ABOUT THIS EXERCISE: Find every line of the listing below where "label" appears, and copy it.

RECORDS SUPPLIED:
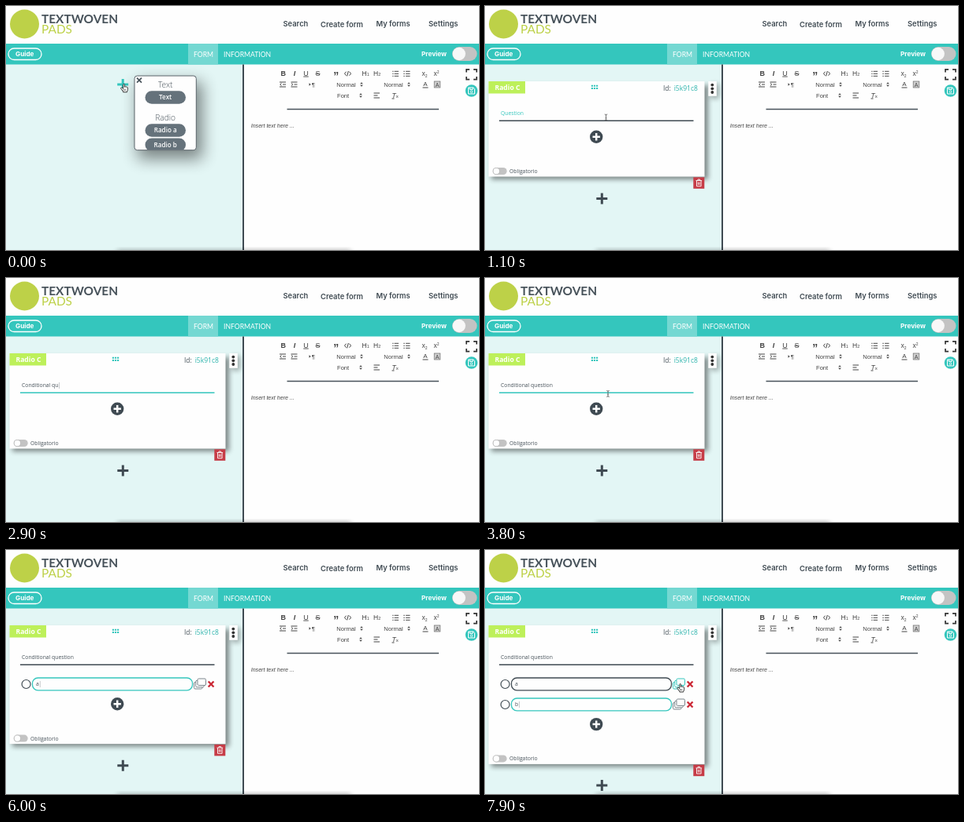
Recreate the animation shown at these times as an HTML page. Size 600 by 311 pixels, loop 8 s.

```html
<!DOCTYPE html>
<html lang="en">
<head>
<meta charset="utf-8">
<title>Form editor</title>
<style>
  html, body { margin: 0; width: 100%; height: 100%; overflow: hidden; background: #fefefe; }
  svg { display: block; width: 600px; height: 311px; }
  text { fill: #47525a; font-family: "Open Sans", sans-serif; white-space: pre; }
  .nav text { font: 600 9.4px Inter, sans-serif; fill: #3f4a52; }
  .bar text { fill: #fff; font-family: Lato, sans-serif; font-size: 8.6px; }
  .bar .bold { font: 700 8.2px Inter, sans-serif; }
  .tools text { font-family: "Liberation Sans", Arial, sans-serif; font-size: 7.6px; fill: #444; }
  .tools .mid { font-size: 9px; text-anchor: middle; }
  .tools path, #lines { fill: none; stroke: #444; stroke-width: 1; }
  .field { font-size: 6.8px; font-weight: 400; }
  .pill { fill: #fff; font: 600 8.1px "Open Sans", sans-serif; text-anchor: middle; }
  .group { font: 300 10.2px "Open Sans", sans-serif; text-anchor: middle; }
</style>
</head>
<body>
<svg viewBox="0 0 600 311" xmlns="http://www.w3.org/2000/svg">
  <defs>
    <filter id="soft" x="-50%" y="-50%" width="200%" height="200%"><feGaussianBlur stdDeviation="3"/></filter>
    <filter id="wide" x="-60%" y="-60%" width="220%" height="220%"><feGaussianBlur stdDeviation="10"/></filter>
    <clipPath id="menuClip"><rect x="163.5" y="89.5" width="77.5" height="93.7" rx="3"/></clipPath>
    <clipPath id="leftClip"><rect y="74" width="300" height="237"/></clipPath>
    <g id="hand">
      <path d="M-1.2,-4.4 q0,-1 .9,-1 t.9,1 V-1.6 q.8,-.8 1.5,0 q.9,-.6 1.4,.2 q1,-.3 1.1,.9 V1.6 q0,1.4 -.9,2.6 V5 H-1.2 V4.2 L-3.9,.6 q-.6,-1 .3,-1.4 q.8,-.2 1.5,.6 l.9,.8 Z" fill="#fff" stroke="#222" stroke-width=".9" stroke-linejoin="round"/>
      <path d="M.5,1 V3.4 M1.9,1 V3.4 M-.8,1 V3.4" stroke="#222" stroke-width=".5"/>
    </g>
    <path id="beam" d="M-1.7,-4 Q0,-4 0,-2.8 Q0,-4 1.7,-4 M0,-3 V3 M-1.7,4 Q0,4 0,2.8 Q0,4 1.7,4 M-.8,.8 H.8" fill="none" stroke="#555" stroke-width=".8"/>
    <g id="row">
      <circle cx="25.6" cy="171" r="5.5" fill="#fefefe" stroke="#3f4a52" stroke-width="1.2"/>
      <path d="M256.7,167.5 l6.8,7 m0,-7 l-6.8,7" stroke="#cb2936" stroke-width="2.3"/>
    </g>
    <g id="copy" fill="#fefefe" stroke-width="1">
      <rect x="238.5" y="168.5" width="10.5" height="8.5" rx="1.5"/>
      <rect x="240.7" y="166.3" width="10.5" height="8.5" rx="1.5"/>
      <rect x="243" y="164" width="10.5" height="8.5" rx="1.5"/>
    </g>
    <path id="sort" d="M-1.9,-.8 L0,-2.8 L1.9,-.8 Z M-1.9,.8 L0,2.8 L1.9,.8 Z" style="fill:#444;stroke:none"/>
    <path id="lines" d="M-1.4,-3 H4 M-1.4,0 H4 M-1.4,3 H4"/>
  </defs>

  <rect width="600" height="311" fill="#fefefe"/>
  <circle cx="23.5" cy="23" r="18.5" fill="#bdd148"/>
  <text x="45" y="22" style="font:700 15.4px Lato,sans-serif">TEXTWOVEN</text>
  <text x="45" y="35.2" style="font:400 15.4px Lato,sans-serif;fill:#bdd148">PADS</text>
  <g class="nav">
    <text x="351.5" y="25.7">Search</text>
    <text x="399" y="26.7">Create form</text>
    <text x="469.5" y="25.7">My forms</text>
    <text x="536" y="25.7">Settings</text>
  </g>

  <rect y="74" width="300" height="237" fill="#e3f6f5"/>
  <g class="bar">
    <rect y="48" width="600" height="26.5" fill="#34c6bd"/>
    <rect x="231" y="48" width="38" height="26.5" fill="#74d8d2"/>
    <rect x="3" y="54" width="42" height="14.5" rx="7.2" fill="none" stroke="#fff" stroke-width="1.3"/>
    <text class="bold" x="12" y="64.3">Guide</text>
    <text x="238" y="64.5">FORM</text>
    <text x="276" y="64.5">INFORMATION</text>
    <text class="bold" x="527" y="64.3">Preview</text>
    <rect x="566" y="52" width="31.5" height="18" rx="9" fill="#c3c3c3"/>
    <circle cx="574.7" cy="61" r="8.2" fill="#f8f8f8"/>
  </g>
  <rect x="300" y="74.5" width="2" height="237" fill="#3f4a52"/>

  <g class="tools">
    <text class="mid" x="351.7" y="89.3" font-weight="700">B</text>
    <text class="mid" x="366" y="89.3" font-style="italic" font-weight="700">I</text>
    <text class="mid" x="380.5" y="88.6" text-decoration="underline">U</text>
    <text class="mid" x="395.5" y="89.3" text-decoration="line-through">S</text>
    <text class="mid" x="418.7" y="93.5" style="font-size:14px;font-weight:700">”</text>
    <path d="M431.5,83.7 l-2,2.5 l2,2.5 M435.5,83.7 l2,2.5 l-2,2.5 M434.3,83 l-1.6,6.4"/>
    <text x="451.5" y="89.3" style="font-size:8.5px">H<tspan font-size="5.5">1</tspan></text>
    <text x="466" y="89.3" style="font-size:8.5px">H<tspan font-size="5.5">2</tspan></text>
    <use href="#lines" x="494" y="86.3"/>
    <use href="#lines" x="508.5" y="86.3"/>
    <path d="M490.2,83.3 h1.3 m-1.3,3 h1.3 m-1.3,3 h1.3 M504.3,83.3 h1.5 m-1.5,3 h1.5 m-1.5,3 h1.5"/>
    <text x="527.5" y="89" style="font-size:8.5px">x<tspan font-size="5" dy="1.5">2</tspan></text>
    <text x="542.5" y="89" style="font-size:8.5px">x<tspan font-size="5" dy="-3.5">2</tspan></text>
    <path d="M347,97 h8 m-4,3 h4 m-8,3 h8 M349.5,98.4 l-1.8,1.6 l1.8,1.6 M361.5,97 h8 m-4,3 h4 m-8,3 h8 M362,98.4 l1.8,1.6 l-1.8,1.6"/>
    <path d="M384.5,98.2 l2.2,1.8 l-2.2,1.8 Z" style="fill:#444;stroke:none"/>
    <text x="387.7" y="102.6" style="font-size:8px">¶</text>
    <text x="419.3" y="102.8">Normal</text><use href="#sort" x="451" y="100"/>
    <text x="479.3" y="102.8">Normal</text><use href="#sort" x="511" y="100"/>
    <text class="mid" x="532" y="102" style="font-size:8px">A</text><path d="M528.5,104 h7"/>
    <rect x="543.2" y="96" width="7.6" height="8" fill="#d0d0d0" stroke="#666" stroke-width=".7"/>
    <text class="mid" x="547" y="102.7" style="font-size:7px">A</text>
    <text x="420" y="116.8">Font</text><use href="#sort" x="450" y="114"/>
    <path d="M466.5,111 h7.5 m-7.5,3 h5 m-5,3 h7.5"/>
    <text x="489.5" y="117" font-style="italic" style="font-size:8.5px">T<tspan font-size="6" font-style="normal">x</tspan></text>
    <path d="M489.5,118 h3"/>
    <rect x="356.5" y="130.8" width="192.5" height="1.5" fill="#47525a"/>
    <text x="310.7" y="154.5" font-style="italic" style="font-size:7.1px">Insert text here ...</text>
    <path d="M584,84.5 v-3.7 h4 M593,80.8 h4 v3.7 M597,90 v3.7 h-4 M588,93.7 h-4 v-3.7" style="stroke:#333;stroke-width:1.7"/>
  </g>
  <circle cx="590.5" cy="108" r="7.8" fill="#34c6bd"/>
  <path d="M586.5,104 h6.3 l1.7,1.7 v6.3 h-8 Z M588.3,104 v2.4 h3.8 V104" fill="none" stroke="#fff"/>
  <circle cx="590.5" cy="109.3" r="1.3" fill="none" stroke="#fff" stroke-width=".8"/>

  <g id="menu">
    <path d="M148.2,93 v14 m-7,-7 h14" stroke="#34c6bd" stroke-width="3"/>
    <rect x="167" y="97" width="82" height="98" fill="#000" opacity=".46" filter="url(#wide)"/>
    <rect x="163" y="89" width="78.3" height="94.7" rx="3.5" fill="#fefefe" stroke="#5a646b"/>
    <g clip-path="url(#menuClip)"><g id="items"></g></g>
    <path d="M166,91.7 l6,6 m0,-6 l-6,6" stroke="#47525a" stroke-width="1.7"/>
  </g>

  <g id="card" clip-path="url(#leftClip)">
    <rect id="cardShade" x="8" y="101" width="275" fill="#000" opacity=".45" filter="url(#soft)"/>
    <rect x="286" y="99" width="11" height="19" fill="#000" opacity=".3" filter="url(#soft)"/>
    <rect id="cardBox" x="4.5" y="96" width="274" fill="#fefefe"/>
    <rect x="4.5" y="96" width="46.5" height="15.5" fill="#bdf05a"/>
    <text x="12.5" y="106.8" style="font:700 8.6px 'Open Sans',sans-serif;fill:#fff">Radio C</text>
    <path d="M134.8,101.8 h8.4 M134.8,105 h8.4" stroke="#34c6bd" stroke-width="2" stroke-dasharray="2.2 .9"/>
    <text x="226" y="107.6" style="font-size:8.4px">Id:</text>
    <text x="239.7" y="107.6" style="font-size:8.5px;fill:#2ab3ab">i5k91c8</text>
    <rect x="283.3" y="96" width="10.5" height="18.8" fill="#fefefe"/>
    <g fill="#333"><circle cx="288.3" cy="100.6" r="1.9"/><circle cx="288.3" cy="105.3" r="1.9"/><circle cx="288.3" cy="110" r="1.9"/></g>
    <text class="field" id="question" x="20" y="139.3"></text>
    <rect id="rule" x="18" y="145.5" width="246.5" height="1.5"/>
    <g id="rows"></g>
    <g id="lower">
      <circle id="addDot" cx="141.2" cy="166.7" r="8.2"/>
      <path d="M141.2,162 v9.4 m-4.7,-4.7 h9.4" stroke="#fff" stroke-width="2.5"/>
      <rect x="9.7" y="206" width="18" height="9" rx="4.5" fill="#c3c3c3"/>
      <circle cx="14.4" cy="210.5" r="4.1" fill="#fefefe" stroke="#aaa" stroke-width=".6"/>
      <text class="field" x="31" y="213">Obligatorio</text>
      <rect x="264.3" y="218.3" width="14" height="14.5" fill="#c63c47"/>
      <path d="M267.5,222.5 h7.6 M270,222.3 v-1.3 h2.6 v1.3 M268.5,222.7 v7 h5.6 v-7 M270.4,224.5 v3.5 M272.2,224.5 v3.5" fill="none" stroke="#fff" stroke-width=".9"/>
    </g>
    <path id="outer" d="M148.3,238.5 v14 m-7,-7 h14" stroke="#3f4a52" stroke-width="3"/>
  </g>

  <rect x="141" y="311" width="296" height="8" fill="#111" opacity=".3" filter="url(#soft)"/>
  <use id="pointer"/>
</svg>
<script>
const LOOP = 8000, STEP = 100;
const TEAL = "#34c6bd", DARK = "#3f4a52";
const $ = id => document.getElementById(id);
const set = (el, attrs) => { for (const k in attrs) el.setAttribute(k, attrs[k]); };
const show = (el, on) => set(el, { visibility: on ? "visible" : "hidden" });
const clamp = v => Math.max(0, Math.min(1, v));
const ease = v => v * v * (3 - 2 * v);
const span = (t, a, b) => ease(clamp((t - a) / (b - a)));

// time, x, y, shape from that time on
const track = [
  [0, 149.8, 104.8, "hand"], [400, 201, 168, "hand"], [700, 202, 172, "hand"],
  [800, 196, 168, "beam"], [1100, 153.5, 142, "beam"], [1400, 152, 139, "beam"],
  [1600, 152, 139, ""], [3600, 152, 139, "beam"], [3800, 156, 147.5, "beam"],
  [4200, 150, 162, "hand"], [4600, 148.5, 169, "hand"], [5000, 148.5, 169, "hand"],
  [5200, 142, 173, "beam"], [5500, 130, 172, "beam"], [5800, 130, 172, ""],
  [6300, 130, 172, "beam"], [6500, 137, 185, "hand"], [6700, 144, 198, "hand"],
  [6900, 144, 198, "beam"], [7200, 138, 197, "beam"], [7400, 138, 197, ""],
  [7500, 138, 197, "beam"], [7700, 222, 181, "hand"], [7800, 248, 176, "hand"], [LOOP, 248, 176, "hand"]
];
const offsets = [0, 29.6, 55.4];

const pill = (label, y) =>
  `<rect x="176.5" y="${y - 8.3}" width="51.5" height="16.6" rx="8.3" fill="#65727b"/>
   <text class="pill" x="202.2" y="${y + 2.9}">${label}</text>`;
const heading = (label, y) => `<text class="group" x="202.2" y="${y}">${label}</text>`;
$("items").innerHTML = heading("Text", 103.7) + pill("Text", 116.5) + heading("Radio", 145.7) +
  ["a", "b", "c"].map((s, i) => pill("Radio " + s, 158.5 + 18.4 * i)).join("");

const rows = [0, 26].map(dy => {
  const g = document.createElementNS("http://www.w3.org/2000/svg", "g");
  set(g, { transform: `translate(0 ${dy})` });
  g.innerHTML = `<use href="#row"/><rect x="33.5" y="163" width="203" height="15.8" rx="7" fill="#fefefe" stroke-width="1.3"/>
    <use href="#copy"/><text class="field" x="38" y="173.4"></text>`;
  $("rows").append(g);
  return { g, box: g.querySelector("rect"), icon: g.querySelectorAll("use")[1], label: g.querySelector("text") };
});

function typed(el, text, focused) {
  el.innerHTML = text + (focused ? '<tspan dx="-.5" font-weight="300">|</tspan>' : "");
}

function movePointer(t) {
  let i = 0;
  while (i < track.length - 2 && track[i + 1][0] <= t) i++;
  const [t0, x0, y0, shape] = track[i], [t1, x1, y1] = track[i + 1];
  const k = span(t, t0, t1);
  show($("pointer"), shape);
  set($("pointer"), { href: "#" + (shape || "beam"), x: x0 + (x1 - x0) * k, y: y0 + (y1 - y0) * k });
}

function draw(t) {
  const inMenu = t < 800;
  show($("menu"), inMenu);
  show($("card"), !inMenu);
  set($("items"), { transform: `translate(0 ${-24 * span(t, 300, 600)})` });

  const count = t < 5000 ? 0 : t < 6900 ? 1 : 2;
  const dy = offsets[count];
  const chars = Math.max(0, Math.floor((t - 1500) / 100));
  const asking = t >= 1400 && t < 4700;
  typed($("question"), chars ? "Conditional question".slice(0, chars) : "Question", asking && chars && t < 3600);
  $("question").style.fill = chars ? "#47525a" : TEAL;
  set($("rule"), { fill: asking ? TEAL : DARK });

  const focus = t >= 7200 ? 1 : t >= 5500 && t < 6800 ? 0 : -1;
  rows.forEach((r, i) => {
    show(r.g, !inMenu && i < count);
    set(r.box, { stroke: focus === i ? TEAL : DARK });
    set(r.icon, { stroke: i === 0 && t >= 7800 ? TEAL : "#7b858c" });
    typed(r.label, t >= [5900, 7400][i] ? "ab"[i] : "", focus === i);
  });

  set($("cardBox"), { height: 121.5 + dy });
  set($("cardShade"), { height: 120 + dy });
  set($("lower"), { transform: `translate(0 ${dy})` });
  set($("outer"), { transform: `translate(0 ${dy - count * .4})` });
  const hover = t >= 4300 && t < 5000 || t >= 6600 && t < 6900;
  set($("addDot"), { fill: hover ? TEAL : DARK });
  movePointer(t);
}

function frame(now) {
  draw(Math.floor((now % LOOP) / STEP) * STEP);
  requestAnimationFrame(frame);
}
draw(0);
requestAnimationFrame(frame);
</script>
</body>
</html>
```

ANSWER AREA:
const pill = (label, y) =>
   <text class="pill" x="202.2" y="${y + 2.9}">${label}</text>`;
const heading = (label, y) => `<text class="group" x="202.2" y="${y}">${label}</text>`;
  return { g, box: g.querySelector("rect"), icon: g.querySelectorAll("use")[1], label: g.querySelector("text") };
    typed(r.label, t >= [5900, 7400][i] ? "ab"[i] : "", focus === i);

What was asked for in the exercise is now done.